So yeah! That's Bellehaven. Hopefully this helps reinforce the descriptions we've given as the site has developed in-story, and given an idea of how it took shape, both as a in-story and out-of-story creation...

--G.
-><-
Benjamin D. Hutchins, Co-Founder, Editor-in-Chief, & Forum Mod
Eyrie Productions, Unlimited http://www.eyrie-productions.com/
zgryphon at that email service Google has
Ceterum censeo Carthaginem esse delendam.


#1, RE: TFLF 12: A Tour of Bellehaven
Posted by Verbena on Apr-27-16 at 02:16 AM
In response to message #0
This is looking awesome, Gryphon, and TFLF 12 was a lot of fun, too! I was amused especially by the Ramune machine. XD

Oh, you poor girls, if you only knew what kind of beings call Corwin Admiral...

------
Fearless creatures, we all learn to fight the Reaper
Can't defeat Her, so instead I'll have to be Her


#2, RE: TFLF 12: A Tour of Bellehaven
Posted by Wiregeek on Apr-27-16 at 12:37 PM
In response to message #1
I thought the pause in releases was bad, but seeing the edges of events through the HTT girls just makes me all sorts of worried about Corwin and Utena and Anthy... and Annabelle!

#4, RE: TFLF 12: A Tour of Bellehaven
Posted by TheOtherSean on Apr-27-16 at 08:34 PM
In response to message #2
And Garnet!

#3, RE: TFLF 12: A Tour of Bellehaven
Posted by Droken on Apr-27-16 at 06:36 PM
In response to message #0
I'm really impressed with this, both in the "how much planning really goes into these" aspect (that goes for all of the behind-the-scenes looks at various residences we've gotten so far), as well as on the aspect of how well you turned the image-on-screen into an image in words. I had gotten things a bit mixed-up in my initial mental image of the place from its construction; I had expected it to be one long building as opposed to the vaguely L-shaped structure (with a tower). Beyond that one mental mix-up however, the image in my head was really close to how it appears here.

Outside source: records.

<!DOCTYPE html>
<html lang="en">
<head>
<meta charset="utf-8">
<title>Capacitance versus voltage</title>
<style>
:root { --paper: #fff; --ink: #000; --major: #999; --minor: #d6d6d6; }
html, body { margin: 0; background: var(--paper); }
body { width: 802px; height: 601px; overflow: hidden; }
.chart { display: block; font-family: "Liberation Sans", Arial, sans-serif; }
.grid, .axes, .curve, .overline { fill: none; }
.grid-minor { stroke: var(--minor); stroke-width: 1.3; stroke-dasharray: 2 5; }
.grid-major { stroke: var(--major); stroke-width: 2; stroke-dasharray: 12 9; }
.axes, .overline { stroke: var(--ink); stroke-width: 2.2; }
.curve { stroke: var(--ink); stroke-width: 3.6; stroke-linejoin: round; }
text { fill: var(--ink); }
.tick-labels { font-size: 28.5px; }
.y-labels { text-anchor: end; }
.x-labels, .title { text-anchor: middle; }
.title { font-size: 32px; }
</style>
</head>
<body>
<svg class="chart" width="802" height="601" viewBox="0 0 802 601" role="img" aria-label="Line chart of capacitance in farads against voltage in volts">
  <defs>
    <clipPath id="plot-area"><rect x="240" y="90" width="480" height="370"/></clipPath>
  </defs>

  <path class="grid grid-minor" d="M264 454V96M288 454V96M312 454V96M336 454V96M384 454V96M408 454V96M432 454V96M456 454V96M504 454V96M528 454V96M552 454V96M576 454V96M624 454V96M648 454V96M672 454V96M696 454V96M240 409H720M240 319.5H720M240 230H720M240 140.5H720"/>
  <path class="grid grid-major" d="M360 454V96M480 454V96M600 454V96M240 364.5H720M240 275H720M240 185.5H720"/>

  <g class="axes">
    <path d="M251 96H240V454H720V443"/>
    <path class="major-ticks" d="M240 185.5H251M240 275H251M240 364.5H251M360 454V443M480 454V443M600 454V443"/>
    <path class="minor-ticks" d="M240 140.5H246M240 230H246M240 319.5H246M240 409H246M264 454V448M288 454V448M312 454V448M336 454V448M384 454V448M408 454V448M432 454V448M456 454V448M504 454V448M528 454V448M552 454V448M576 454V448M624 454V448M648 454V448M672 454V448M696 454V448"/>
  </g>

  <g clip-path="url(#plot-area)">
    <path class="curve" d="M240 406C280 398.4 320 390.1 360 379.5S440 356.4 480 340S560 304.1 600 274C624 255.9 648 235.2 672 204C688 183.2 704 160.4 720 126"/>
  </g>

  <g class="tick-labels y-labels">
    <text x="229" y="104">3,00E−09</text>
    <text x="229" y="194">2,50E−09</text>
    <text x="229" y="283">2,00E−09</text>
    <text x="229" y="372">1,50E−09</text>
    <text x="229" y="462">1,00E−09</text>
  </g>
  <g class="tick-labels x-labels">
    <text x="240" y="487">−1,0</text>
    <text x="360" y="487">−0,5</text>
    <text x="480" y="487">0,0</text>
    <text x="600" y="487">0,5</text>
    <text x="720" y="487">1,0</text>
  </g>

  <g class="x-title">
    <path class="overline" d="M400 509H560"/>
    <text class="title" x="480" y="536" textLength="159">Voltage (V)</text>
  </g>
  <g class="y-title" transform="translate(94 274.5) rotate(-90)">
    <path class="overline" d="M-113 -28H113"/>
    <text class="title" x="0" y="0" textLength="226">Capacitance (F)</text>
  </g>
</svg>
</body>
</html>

It's fun to see these bits of the process, the annotations, and the expanded "featured documents" pieces; they really add an extra level of breadth to UF in particular. The UF-verse is -huge-, but that just makes it seem more -connected-.